==== Supplied data

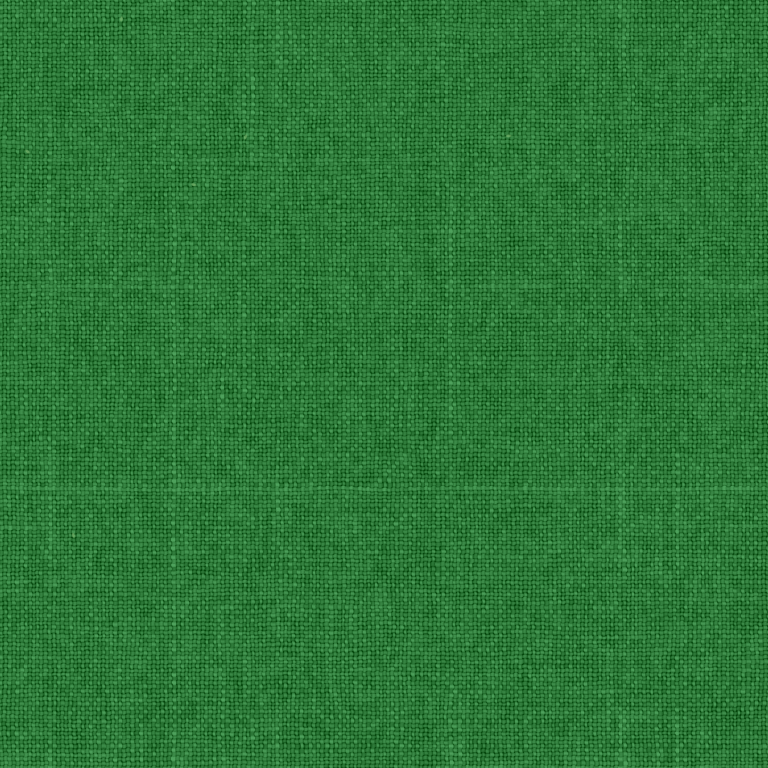
Give the GLSL for this texture, as a Shadertoy shader.

```glsl
// Green plain-weave linen: warp and weft threads pass over and under each other,
// leaving dark pinholes. Threads bulge where they surface, wander, vary in width
// and shade, and now and then swell into faint slubs; a few light flecks lie on top.

#define WARP_COUNT 186.0
#define WEFT_COUNT 182.0
#define THREAD_HALF_WIDTH 0.37
#define BULGE 0.2
#define WANDER 0.65
#define SLUB_SHARE 0.06
#define CONTRAST 1.35
#define MEAN_TONE 0.58
#define FLECK_GRID 14.0
#define SHADOW_GREEN vec3(0.02, 0.28, 0.05)
#define LIGHT_GREEN vec3(0.24, 0.55, 0.29)
#define FLECK_COLOR vec3(0.46, 0.70, 0.42)

const int SAMPLES = 4;
const float PI = 3.14159;

float hash(vec2 cell) {
    uvec2 q = uvec2(ivec2(floor(cell))) * uvec2(1597334673u, 3812015801u);
    uint n = (q.x ^ q.y) * 1597334673u;
    n = (n ^ (n >> 15)) * 2246822519u;
    n ^= n >> 13;
    return float(n >> 8) / 16777216.0;
}

float noise(vec2 p) {
    vec2 cell = floor(p), f = fract(p);
    f = f * f * (3.0 - 2.0 * f);
    float low = mix(hash(cell), hash(cell + vec2(1, 0)), f.x);
    float high = mix(hash(cell + vec2(0, 1)), hash(cell + vec2(1, 1)), f.x);
    return mix(low, high, f.y);
}

// Half width (x) and shade offset (y) of one thread at a place along it.
vec2 threadLook(float id, float along, float seed) {
    float row = id + seed;
    float slub = step(1.0 - SLUB_SHARE, hash(vec2(seed, row)))
               * smoothstep(0.5, 0.8, noise(vec2(along * 6.0 + seed, row)));
    float width = THREAD_HALF_WIDTH + 0.2 * (noise(vec2(along * 70.0, row)) - 0.5);
    float shade = 0.08 * (hash(vec2(seed + 9.0, row)) - 0.5)
                + 0.28 * (noise(vec2(along * 110.0 + 300.0, row)) - 0.5);
    return vec2(width + 0.08 * slub, shade + 0.14 * slub);
}

// Brightness of the cloth: the higher of the two threads, or a dark gap.
float weave(vec2 p) {
    vec2 bend = vec2(noise(p * vec2(55.0, 16.0)), noise(p * vec2(16.0, 55.0) + 70.0));
    vec2 u = p * vec2(WARP_COUNT, WEFT_COUNT) + WANDER * bend;

    // Crossing threads push each other sideways in turn.
    u += 0.1 * cos(PI * (u.yx - 0.5));
    vec2 id = floor(u), f = fract(u) - 0.5;
    vec2 warp = threadLook(id.x, p.y, 1000.0);
    vec2 weft = threadLook(id.y, p.x, 5000.0);

    // Lift is positive where a thread surfaces and negative where it dives.
    float over = 1.0 - 2.0 * mod(id.x + id.y, 2.0);
    float warpLift = over * cos(PI * f.y);
    float weftLift = -over * cos(PI * f.x);
    float warpWidth = warp.x * (1.0 + BULGE * warpLift);
    float weftWidth = weft.x * (1.0 + BULGE * weftLift);
    float warpBody = 1.0 - smoothstep(warpWidth - 0.15, warpWidth + 0.15, abs(f.x));
    float weftBody = 1.0 - smoothstep(weftWidth - 0.15, weftWidth + 0.15, abs(f.y));
    float warpTone = warpBody * (0.62 + 0.38 * warpLift + warp.y);
    float weftTone = weftBody * (0.55 + 0.30 * weftLift + weft.y);
    return max(warpTone, weftTone);
}

// Sparse, slightly stretched specks of paler fibre.
float flecks(vec2 p) {
    vec2 cell = floor(p * FLECK_GRID);
    vec2 spot = 0.2 + 0.6 * vec2(hash(cell + 200.0), hash(cell + 400.0));
    vec2 d = (fract(p * FLECK_GRID) - spot) / FLECK_GRID;
    float angle = 2.0 * PI * hash(cell + 600.0);
    vec2 axis = vec2(cos(angle), sin(angle));
    float reach = length(vec2(dot(d, axis) * 0.55, dot(d, vec2(-axis.y, axis.x))));
    return step(0.95, hash(cell + 800.0)) * (1.0 - smoothstep(0.0008, 0.0026, reach));
}

void mainImage(out vec4 fragColor, in vec2 fragCoord) {
    float size = min(iResolution.x, iResolution.y);
    vec2 p = fragCoord / size;

    // Average the fine weave over the pixel.
    float cloth = 0.0;
    for (int j = 0; j < SAMPLES; j++) {
        for (int i = 0; i < SAMPLES; i++) {
            vec2 offset = (vec2(i, j) + 0.5) / float(SAMPLES) - 0.5;
            cloth += weave((fragCoord + offset) / size);
        }
    }
    cloth /= float(SAMPLES * SAMPLES);

    // Faint broad streaks along both thread directions.
    float streaks = noise(p * vec2(45.0, 4.0) + 20.0) + noise(p * vec2(4.0, 45.0) + 90.0) - 1.0;
    float tone = MEAN_TONE + CONTRAST * (cloth - 0.62) + 0.05 * streaks;

    vec3 color = mix(SHADOW_GREEN, LIGHT_GREEN, clamp(tone, -0.07, 1.3));
    color = mix(color, FLECK_COLOR, 0.75 * flecks(p));
    fragColor = vec4(color, 1.0);
}
```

========

Work task =
In the records above, find each line that mentions the string "define", then copy it.

Reply to the exercise =
#define WARP_COUNT 186.0
#define WEFT_COUNT 182.0
#define THREAD_HALF_WIDTH 0.37
#define BULGE 0.2
#define WANDER 0.65
#define SLUB_SHARE 0.06
#define CONTRAST 1.35
#define MEAN_TONE 0.58
#define FLECK_GRID 14.0
#define SHADOW_GREEN vec3(0.02, 0.28, 0.05)
#define LIGHT_GREEN vec3(0.24, 0.55, 0.29)
#define FLECK_COLOR vec3(0.46, 0.70, 0.42)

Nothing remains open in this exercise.